The genie is out of the bottle! With the freedom technology gives from fixed place, connecting and working from 'where you are' is a new norm. We all do this, and we see others working in cafés, doing deals from hotel lobbies, coaching colleagues, family and friends through decisions from the runway.
Associated with this is reduced usage of organisations' workspace. Many employers have already reduced fixed workspace, with new space strategies for when people are present, rather than sustaining low levels of occupancy with its associated high fixed costs. And many more organisations are looking to align their space quota with the realities of distributed working. ZZA has supported companies like PwC and Cisco in change programmes to drive such efficiencies. Our research with organisations like BT and Birmingham City Council where significant transformation has been delivered, demonstrates the significant successes that this can achieve. These scale of potential wins is set out in our report: 'Occupier Productivity at Lower Cost'.
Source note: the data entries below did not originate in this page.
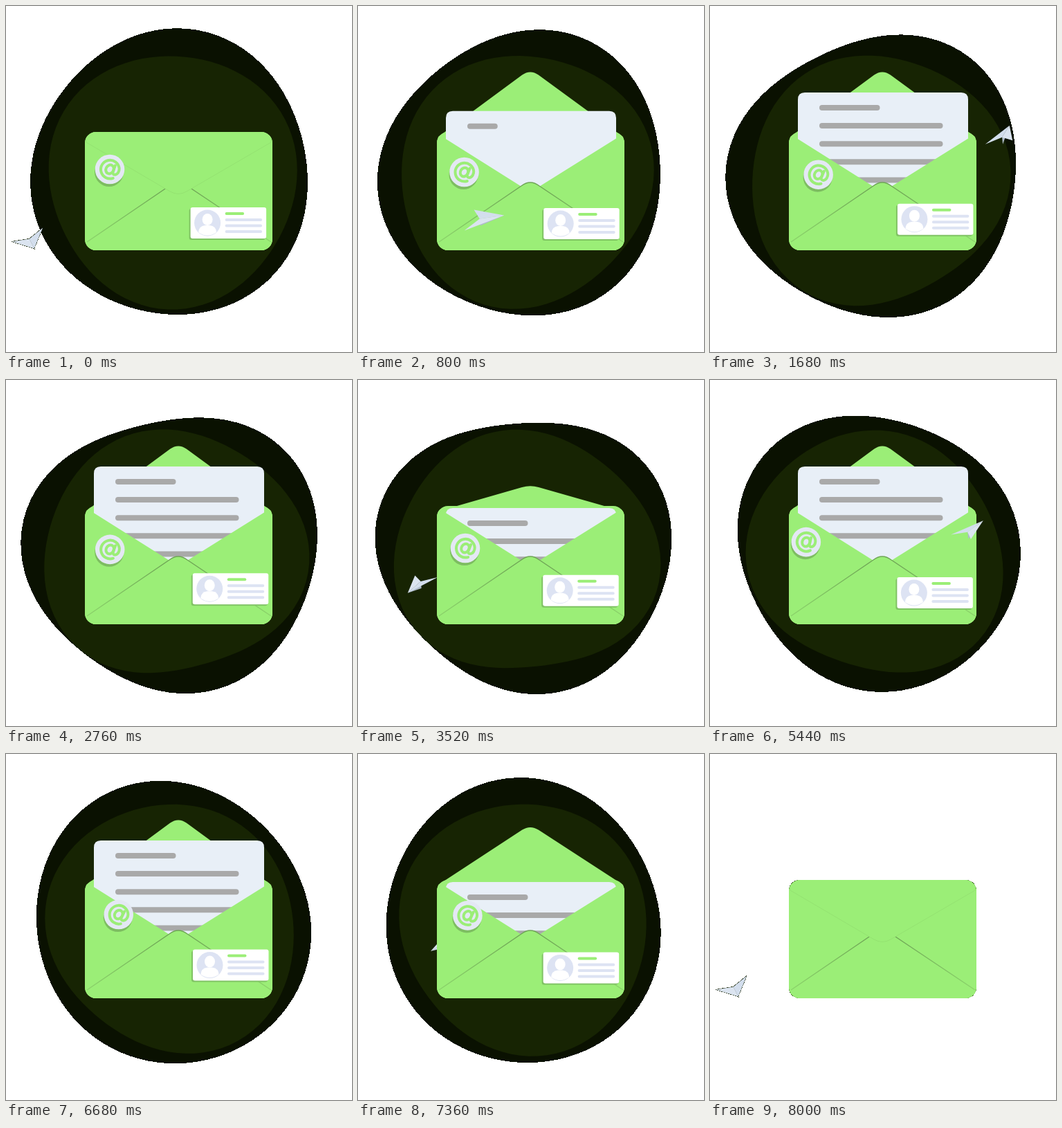
These frames come from a looping animation (500 px wide and 500 px high, 8040 ms). An HTML page:

```html
<!DOCTYPE html>
<html lang="en">
<head>
<meta charset="utf-8">
<title>Mail</title>
<style>
  html, body { margin: 0; width: 100%; height: 100%; overflow: hidden; background: #fff; }
  svg { display: block; width: 100%; height: 100%; }
</style>
</head>
<body>
<svg viewBox="0 0 500 500">
  <defs>
    <linearGradient id="crease" gradientUnits="userSpaceOnUse" x1="114" y1="0" x2="385" y2="0">
      <stop offset="0" stop-color="#8cd56b"/>
      <stop offset=".42" stop-color="#6fa556"/>
      <stop offset=".58" stop-color="#6fa556"/>
      <stop offset="1" stop-color="#8cd56b"/>
    </linearGradient>
    <clipPath id="bounds"><path id="boundsPath"/></clipPath>
    <clipPath id="body"><rect x="114" y="182" width="271" height="171" rx="16"/></clipPath>
    <clipPath id="aboveFloor"><rect width="500" height="340"/></clipPath>
  </defs>

  <!-- hard dark rims, visible only outside the blob -->
  <g fill="#142000" shape-rendering="crispEdges">
    <rect x="114" y="182" width="271" height="171" rx="15"/>
    <path id="planeRim" stroke="#142000"/>
  </g>

  <g id="blobs">
    <path id="outer" fill="#0a1101" shape-rendering="crispEdges"/>
    <path id="inner" fill="#172403" clip-path="url(#bounds)"/>
  </g>

  <g id="behind"></g>

  <g fill="#9bee77">
    <path id="flapOpen"/>
    <rect x="114" y="182" width="271" height="171" rx="16"/>
  </g>
  <g clip-path="url(#aboveFloor)">
    <g id="letter">
      <path d="M127 353V135q0-10 10-10H363q10 0 10 10V353z" fill="#e8eff7"/>
      <g id="lines" stroke="#a9a9a9" stroke-width="8" stroke-linecap="round"></g>
    </g>
  </g>
  <g clip-path="url(#body)">
    <path d="M114 184L249 269L385 184V353H114z" fill="#9bee77"/>
    <path d="M117 341L236 260Q249 250 262 260L383 341V360H117z" fill="#9bee77"/>
    <path d="M117 341L236 260Q249 250 262 260L383 341" fill="none" stroke="url(#crease)" stroke-width="1.5"/>
    <path id="flapClosed" fill="#9bee77" stroke="#94e271"/>
  </g>

  <g id="badge">
    <circle cx="-1" cy="4" r="21" fill="#7dbd61"/>
    <circle r="21.3" fill="#e4e8f4"/>
    <g id="at" fill="none" stroke="#9bee77" stroke-width="4" stroke-linecap="round">
      <ellipse rx="5.5" ry="6.6" transform="rotate(20)"/>
      <path d="M7 -6.5L5 3Q5 7.500 9 6.500C13 5 14 0 13.300 -3.500A13.400 13.400 0 1 0 6.500 12"/>
    </g>
  </g>

  <g id="card">
    <rect x="-2" y="2" width="110" height="45" rx="3" fill="#80c364"/>
    <rect width="109.500" height="45" rx="3" fill="#fff"/>
    <circle cx="24.500" cy="22.500" r="19" fill="#dde3f3"/>
    <ellipse cx="24.500" cy="17.500" rx="7.500" ry="8.500" fill="#fff"/>
    <path d="M11.500 36Q12 27 21 26H28Q37 27 37.500 36Q24.500 45 11.500 36z" fill="#fff"/>
    <g stroke-width="4" stroke-linecap="round">
      <path d="M52 9H75.500" stroke="#9bee77"/>
      <path d="M52 18H101.500M52 26.500H101.500M52 35H101.500" stroke="#dde3f3"/>
    </g>
  </g>

  <g id="front">
    <g id="plane">
      <path id="keel" fill="#aebac9"/>
      <path id="wingA" fill="#d3deed"/>
      <path id="wingB" fill="#dbe4f0"/>
    </g>
  </g>
</svg>
<script>
const LOOP = 8040, CYCLE = 8000, HALF = 4000, TURN = 2 * Math.PI;
const el = id => document.getElementById(id);
const set = (id, d) => el(id).setAttribute('d', d);
const move = (id, x, y) => el(id).setAttribute('transform', `translate(${x} ${y})`);
const clamp = v => Math.max(0, Math.min(1, v));
const smooth = (t, a, b) => { const u = clamp((t - a) / (b - a)); return u * u * (3 - 2 * u); };
const swing = (angle, c, s) => c * Math.cos(angle) + s * Math.sin(angle);
const wave = (size, angle, degrees) => size * Math.cos(angle - degrees * TURN / 360);

// A circle bent by two- and three-lobed waves; each has a still part and a part that turns.
function blobPath(cx, cy, radius, bend) {
  const steps = 90;
  const points = Array.from({ length: steps }, (_, i) => {
    const a = i * TURN / steps, r = radius + bend(a);
    return `${(cx + r * Math.cos(a)).toFixed(2)} ${(cy + r * Math.sin(a)).toFixed(2)}`;
  });
  return 'M' + points.join('L') + 'z';
}

function drawBlobs(turn) {
  const outline = blobPath(241.2 - 2.5 * Math.cos(turn), 246.2 - 3.4 * Math.cos(turn),
    203.4 + 2.7 * Math.sin(turn),
    a => wave(3.2, 2 * a, 41) + wave(6.3, 2 * a - turn, 205) +
         wave(3.6, 3 * a, 224) + wave(6.2, 3 * a - turn, 95));
  set('outer', outline);
  set('boundsPath', outline);
  set('inner', blobPath(240.6, 250.7, 181 + 2 * Math.sin(turn),
    a => wave(4.4, 2 * a, 22) + wave(6.2, 2 * a - turn, 190) +
         wave(1.9, 3 * a, 48) + wave(6.3, 3 * a - turn, 265)));
}

function drawFloaters(turn) {
  const x = 152 + swing(turn, 4, 2) - 5 * Math.sin(2 * turn) - 6 * Math.cos(3 * turn);
  move('badge', x, 238.5 + swing(turn, -2.5, 6));
  el('at').setAttribute('transform', `rotate(${(x - 135) * .55})`);
  move('card', 268.9 - 2.3 * Math.cos(2 * turn),
    285.3 + 3.2 * Math.cos(turn) + swing(2 * turn, 2.5, 3.6));
}

const letterLines = Array.from({ length: 5 }, (_, i) => {
  const line = document.createElementNS('http://www.w3.org/2000/svg', 'line');
  const y = 147 + 26.1 * i;
  line.setAttribute('x1', 162);
  line.setAttribute('y1', y);
  line.setAttribute('y2', y);
  el('lines').append(line);
  return { line, length: i ? 170.5 : 79.5, start: 720 + 180 * i };
});

function drawEnvelope(t) {
  const shut = 1 - smooth(t, 40, 640) + smooth(t, 3260, 3940);
  const base = 189 + 8 * shut * shut, apex = 91 + 184 * shut;
  const shoulder = apex + (base - apex) * 12 / 133;
  const edge = `L116 ${base}L237 ${shoulder}Q249 ${apex} 261 ${shoulder}L383 ${base}`;
  const isDown = apex > base;
  set('flapOpen', isDown ? '' : 'M114 198' + edge + 'L385 198z');
  set('flapClosed', isDown ? 'M114 180' + edge + 'L385 180z' : '');

  const raised = smooth(t, 480, 1080) - smooth(t, 2760, 3320);
  move('letter', 0, 60 * (1 - raised));
  for (const { line, length, start } of letterLines) {
    const drawn = clamp((t - start) / 180);
    line.setAttribute('x2', 162 + length * drawn);
    line.style.display = drawn ? '' : 'none';
  }
}

// The plane circles the envelope on a tilted orbit: first half in front, second half behind.
function drawPlane(t) {
  const orbit = t / HALF * TURN;
  const centre = [241 + swing(orbit, -207, 0), 250 + swing(orbit, 87, 32)];
  const ahead = [swing(orbit, 10, 50), swing(orbit, 20, -14)];
  const span = [swing(orbit, 45, 0), swing(orbit, -20, -25)];
  const point = (forward, side) => centre.map((c, i) => c + forward * ahead[i] + side * span[i]);
  const face = (...pts) => 'M' + pts.join('L') + 'z';

  const nose = point(.67, 0), fold = point(-.03, 0);
  const keel = face(nose, fold, [fold[0] + 1, fold[1] + 10]);
  const wingA = face(nose, point(-.33, .5), fold);
  const wingB = face(nose, point(-.33, -.5), fold);
  set('keel', keel);
  set('wingA', wingA);
  set('wingB', wingB);
  set('planeRim', keel + wingA + wingB);
  const layer = el(t < HALF / 2 ? 'front' : 'behind');
  if (el('plane').parentNode !== layer) layer.append(el('plane'));
}

function render(time) {
  const t = time % LOOP, ended = t >= CYCLE;
  for (const id of ['blobs', 'badge', 'card']) el(id).style.display = ended ? 'none' : '';
  const now = t % CYCLE, turn = now / CYCLE * TURN;
  drawBlobs(turn);
  drawFloaters(turn);
  drawEnvelope(now % HALF);
  drawPlane(now % HALF);
}

const begin = performance.now();
function tick() {
  render(performance.now() - begin);
  requestAnimationFrame(tick);
}
tick();
</script>
</body>
</html>
```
But where do people work when they're not in the office? Going to conferences and meetings at customer sites is just part of the picture. 'Third places' are integral to today's work patterns. These third-party spaces take varied forms, providing choice of facilities, location and access. Critically, neither employers nor users own them.
ZZA's seminal research on third place use unpacks the factors that make these resources attractive. It shows why people who are not required to work in 'the office' or don't even have one, don't all opt to work at home. Drawing on our international study involving nearly 18,000 responses from over 60 countries, and over 80 depth interviews, ZZA's report 'Why Place Still Matters in the Digital Age', describes the locational, motivational, economic and social factors that shape user preferences and drive decisions on where they choose to work.